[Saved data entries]
○ ○ ○

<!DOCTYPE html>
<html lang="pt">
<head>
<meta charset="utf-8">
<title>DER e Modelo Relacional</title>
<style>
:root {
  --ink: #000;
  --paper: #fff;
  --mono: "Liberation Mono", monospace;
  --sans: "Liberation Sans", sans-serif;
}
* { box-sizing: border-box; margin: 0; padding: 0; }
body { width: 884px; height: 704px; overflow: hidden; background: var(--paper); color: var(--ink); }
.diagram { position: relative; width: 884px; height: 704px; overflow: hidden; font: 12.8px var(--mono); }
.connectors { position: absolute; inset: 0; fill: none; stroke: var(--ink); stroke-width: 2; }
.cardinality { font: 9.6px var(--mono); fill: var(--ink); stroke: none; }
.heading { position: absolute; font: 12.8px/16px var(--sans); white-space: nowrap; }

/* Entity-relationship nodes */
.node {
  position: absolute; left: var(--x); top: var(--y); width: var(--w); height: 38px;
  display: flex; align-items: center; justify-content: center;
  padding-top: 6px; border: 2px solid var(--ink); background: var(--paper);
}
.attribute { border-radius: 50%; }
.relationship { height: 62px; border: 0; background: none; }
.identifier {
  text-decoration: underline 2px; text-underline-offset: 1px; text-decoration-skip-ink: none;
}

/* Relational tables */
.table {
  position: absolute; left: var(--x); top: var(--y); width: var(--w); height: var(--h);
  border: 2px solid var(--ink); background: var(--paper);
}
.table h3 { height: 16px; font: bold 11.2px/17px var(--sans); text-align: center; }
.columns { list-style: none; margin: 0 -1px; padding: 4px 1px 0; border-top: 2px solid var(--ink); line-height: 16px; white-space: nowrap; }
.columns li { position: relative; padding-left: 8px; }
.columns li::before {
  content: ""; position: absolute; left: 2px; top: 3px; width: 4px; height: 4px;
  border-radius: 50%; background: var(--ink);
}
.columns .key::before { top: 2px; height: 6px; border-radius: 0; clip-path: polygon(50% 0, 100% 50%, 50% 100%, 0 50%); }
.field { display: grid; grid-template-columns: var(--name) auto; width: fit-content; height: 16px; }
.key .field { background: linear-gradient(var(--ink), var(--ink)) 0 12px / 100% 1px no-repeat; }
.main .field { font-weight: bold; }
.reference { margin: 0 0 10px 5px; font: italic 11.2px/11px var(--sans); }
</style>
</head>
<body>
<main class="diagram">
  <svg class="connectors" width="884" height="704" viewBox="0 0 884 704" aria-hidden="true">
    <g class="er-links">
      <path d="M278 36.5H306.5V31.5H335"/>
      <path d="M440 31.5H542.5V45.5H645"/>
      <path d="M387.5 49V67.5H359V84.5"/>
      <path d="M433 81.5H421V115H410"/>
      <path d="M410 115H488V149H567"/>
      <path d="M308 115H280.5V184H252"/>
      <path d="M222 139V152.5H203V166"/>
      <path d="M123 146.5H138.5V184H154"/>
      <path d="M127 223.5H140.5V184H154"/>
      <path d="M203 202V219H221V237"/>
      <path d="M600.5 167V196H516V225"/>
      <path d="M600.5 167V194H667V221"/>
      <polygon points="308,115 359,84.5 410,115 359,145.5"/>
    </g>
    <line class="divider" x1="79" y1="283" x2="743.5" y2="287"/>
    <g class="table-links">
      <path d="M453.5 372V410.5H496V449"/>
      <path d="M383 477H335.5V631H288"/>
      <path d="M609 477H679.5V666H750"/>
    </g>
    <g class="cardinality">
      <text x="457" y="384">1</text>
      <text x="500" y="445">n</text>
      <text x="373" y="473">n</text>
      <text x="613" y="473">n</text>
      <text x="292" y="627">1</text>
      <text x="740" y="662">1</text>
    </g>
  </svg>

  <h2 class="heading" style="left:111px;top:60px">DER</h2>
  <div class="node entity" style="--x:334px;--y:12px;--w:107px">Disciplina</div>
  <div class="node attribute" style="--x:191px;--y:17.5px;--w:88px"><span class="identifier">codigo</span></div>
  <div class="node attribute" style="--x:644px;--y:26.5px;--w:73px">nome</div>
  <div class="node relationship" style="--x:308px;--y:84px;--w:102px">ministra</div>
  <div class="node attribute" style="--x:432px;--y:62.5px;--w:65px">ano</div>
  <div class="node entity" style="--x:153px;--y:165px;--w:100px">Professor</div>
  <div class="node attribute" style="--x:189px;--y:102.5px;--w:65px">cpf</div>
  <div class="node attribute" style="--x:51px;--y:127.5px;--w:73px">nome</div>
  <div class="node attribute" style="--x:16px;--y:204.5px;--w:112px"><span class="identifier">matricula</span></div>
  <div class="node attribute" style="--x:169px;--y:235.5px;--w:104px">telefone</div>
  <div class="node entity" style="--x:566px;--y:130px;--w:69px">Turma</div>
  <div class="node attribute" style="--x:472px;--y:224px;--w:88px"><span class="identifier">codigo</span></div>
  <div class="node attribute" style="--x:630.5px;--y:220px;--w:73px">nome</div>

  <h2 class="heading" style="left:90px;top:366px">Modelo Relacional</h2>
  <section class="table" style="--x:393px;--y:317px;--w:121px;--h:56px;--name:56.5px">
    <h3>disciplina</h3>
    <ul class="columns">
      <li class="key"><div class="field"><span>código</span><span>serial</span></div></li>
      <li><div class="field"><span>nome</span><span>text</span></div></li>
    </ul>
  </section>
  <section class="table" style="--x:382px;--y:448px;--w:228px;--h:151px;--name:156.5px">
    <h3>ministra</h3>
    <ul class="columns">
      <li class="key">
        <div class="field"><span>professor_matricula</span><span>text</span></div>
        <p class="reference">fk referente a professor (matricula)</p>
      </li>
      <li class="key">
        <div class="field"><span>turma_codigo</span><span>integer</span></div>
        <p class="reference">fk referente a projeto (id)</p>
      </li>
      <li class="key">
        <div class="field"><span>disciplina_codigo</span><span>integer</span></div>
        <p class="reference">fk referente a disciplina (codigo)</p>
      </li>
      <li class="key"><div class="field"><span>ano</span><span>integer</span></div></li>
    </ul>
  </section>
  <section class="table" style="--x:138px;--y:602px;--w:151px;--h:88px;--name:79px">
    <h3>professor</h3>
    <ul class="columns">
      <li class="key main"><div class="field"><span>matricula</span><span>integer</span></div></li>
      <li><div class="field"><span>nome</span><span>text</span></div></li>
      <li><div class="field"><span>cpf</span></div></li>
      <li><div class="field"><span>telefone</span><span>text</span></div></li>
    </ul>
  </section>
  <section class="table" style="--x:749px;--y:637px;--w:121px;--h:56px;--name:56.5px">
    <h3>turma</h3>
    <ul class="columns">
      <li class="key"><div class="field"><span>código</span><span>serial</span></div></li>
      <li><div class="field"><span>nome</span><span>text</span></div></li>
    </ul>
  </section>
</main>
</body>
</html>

○ ○ ○

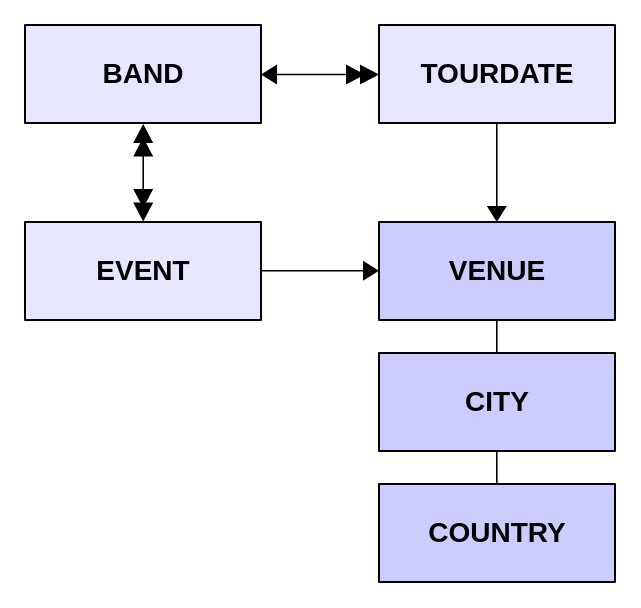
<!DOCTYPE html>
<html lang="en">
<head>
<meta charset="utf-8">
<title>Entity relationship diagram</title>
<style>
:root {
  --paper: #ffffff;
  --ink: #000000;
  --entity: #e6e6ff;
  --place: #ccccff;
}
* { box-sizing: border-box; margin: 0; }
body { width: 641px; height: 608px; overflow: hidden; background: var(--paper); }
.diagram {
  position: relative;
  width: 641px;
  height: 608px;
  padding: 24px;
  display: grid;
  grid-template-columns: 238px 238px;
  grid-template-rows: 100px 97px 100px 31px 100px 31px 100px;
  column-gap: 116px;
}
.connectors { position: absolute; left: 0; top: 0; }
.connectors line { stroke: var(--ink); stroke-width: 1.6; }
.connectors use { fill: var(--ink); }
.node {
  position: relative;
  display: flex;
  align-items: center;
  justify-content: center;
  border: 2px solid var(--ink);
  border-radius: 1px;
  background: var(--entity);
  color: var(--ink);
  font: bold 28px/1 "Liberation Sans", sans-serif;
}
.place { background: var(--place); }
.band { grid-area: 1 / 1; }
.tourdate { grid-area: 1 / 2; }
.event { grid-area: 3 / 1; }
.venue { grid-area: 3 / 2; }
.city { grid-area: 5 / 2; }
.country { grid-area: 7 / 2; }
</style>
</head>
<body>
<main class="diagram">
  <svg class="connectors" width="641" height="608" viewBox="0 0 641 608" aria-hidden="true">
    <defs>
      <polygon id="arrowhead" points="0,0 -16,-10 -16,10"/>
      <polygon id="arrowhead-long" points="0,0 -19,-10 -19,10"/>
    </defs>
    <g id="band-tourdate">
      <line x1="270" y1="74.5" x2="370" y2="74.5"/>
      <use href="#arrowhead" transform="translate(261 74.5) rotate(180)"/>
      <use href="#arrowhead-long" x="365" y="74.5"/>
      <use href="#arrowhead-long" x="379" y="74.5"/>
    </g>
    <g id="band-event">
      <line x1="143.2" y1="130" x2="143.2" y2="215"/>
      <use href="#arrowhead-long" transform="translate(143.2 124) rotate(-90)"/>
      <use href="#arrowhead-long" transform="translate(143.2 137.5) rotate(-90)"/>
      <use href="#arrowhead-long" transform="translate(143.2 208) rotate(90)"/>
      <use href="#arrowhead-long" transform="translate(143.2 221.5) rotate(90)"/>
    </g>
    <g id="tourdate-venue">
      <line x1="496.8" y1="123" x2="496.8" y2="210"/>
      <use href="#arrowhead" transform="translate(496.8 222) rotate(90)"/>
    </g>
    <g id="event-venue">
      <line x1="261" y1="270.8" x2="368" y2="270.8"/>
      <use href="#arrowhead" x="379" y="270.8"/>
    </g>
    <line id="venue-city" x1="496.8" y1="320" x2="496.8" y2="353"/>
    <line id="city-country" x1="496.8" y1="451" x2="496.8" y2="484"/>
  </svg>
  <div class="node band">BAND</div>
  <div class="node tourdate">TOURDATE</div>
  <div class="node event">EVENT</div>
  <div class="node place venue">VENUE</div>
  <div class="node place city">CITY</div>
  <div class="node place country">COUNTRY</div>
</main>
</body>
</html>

○ ○ ○

◆ **TASK TO COMPLETE**: A complete answer gives every line of the data that includes "long".

◆ **WRITTEN ANSWER**:
      <polygon id="arrowhead-long" points="0,0 -19,-10 -19,10"/>
      <use href="#arrowhead-long" x="365" y="74.5"/>
      <use href="#arrowhead-long" x="379" y="74.5"/>
      <use href="#arrowhead-long" transform="translate(143.2 124) rotate(-90)"/>
      <use href="#arrowhead-long" transform="translate(143.2 137.5) rotate(-90)"/>
      <use href="#arrowhead-long" transform="translate(143.2 208) rotate(90)"/>
      <use href="#arrowhead-long" transform="translate(143.2 221.5) rotate(90)"/>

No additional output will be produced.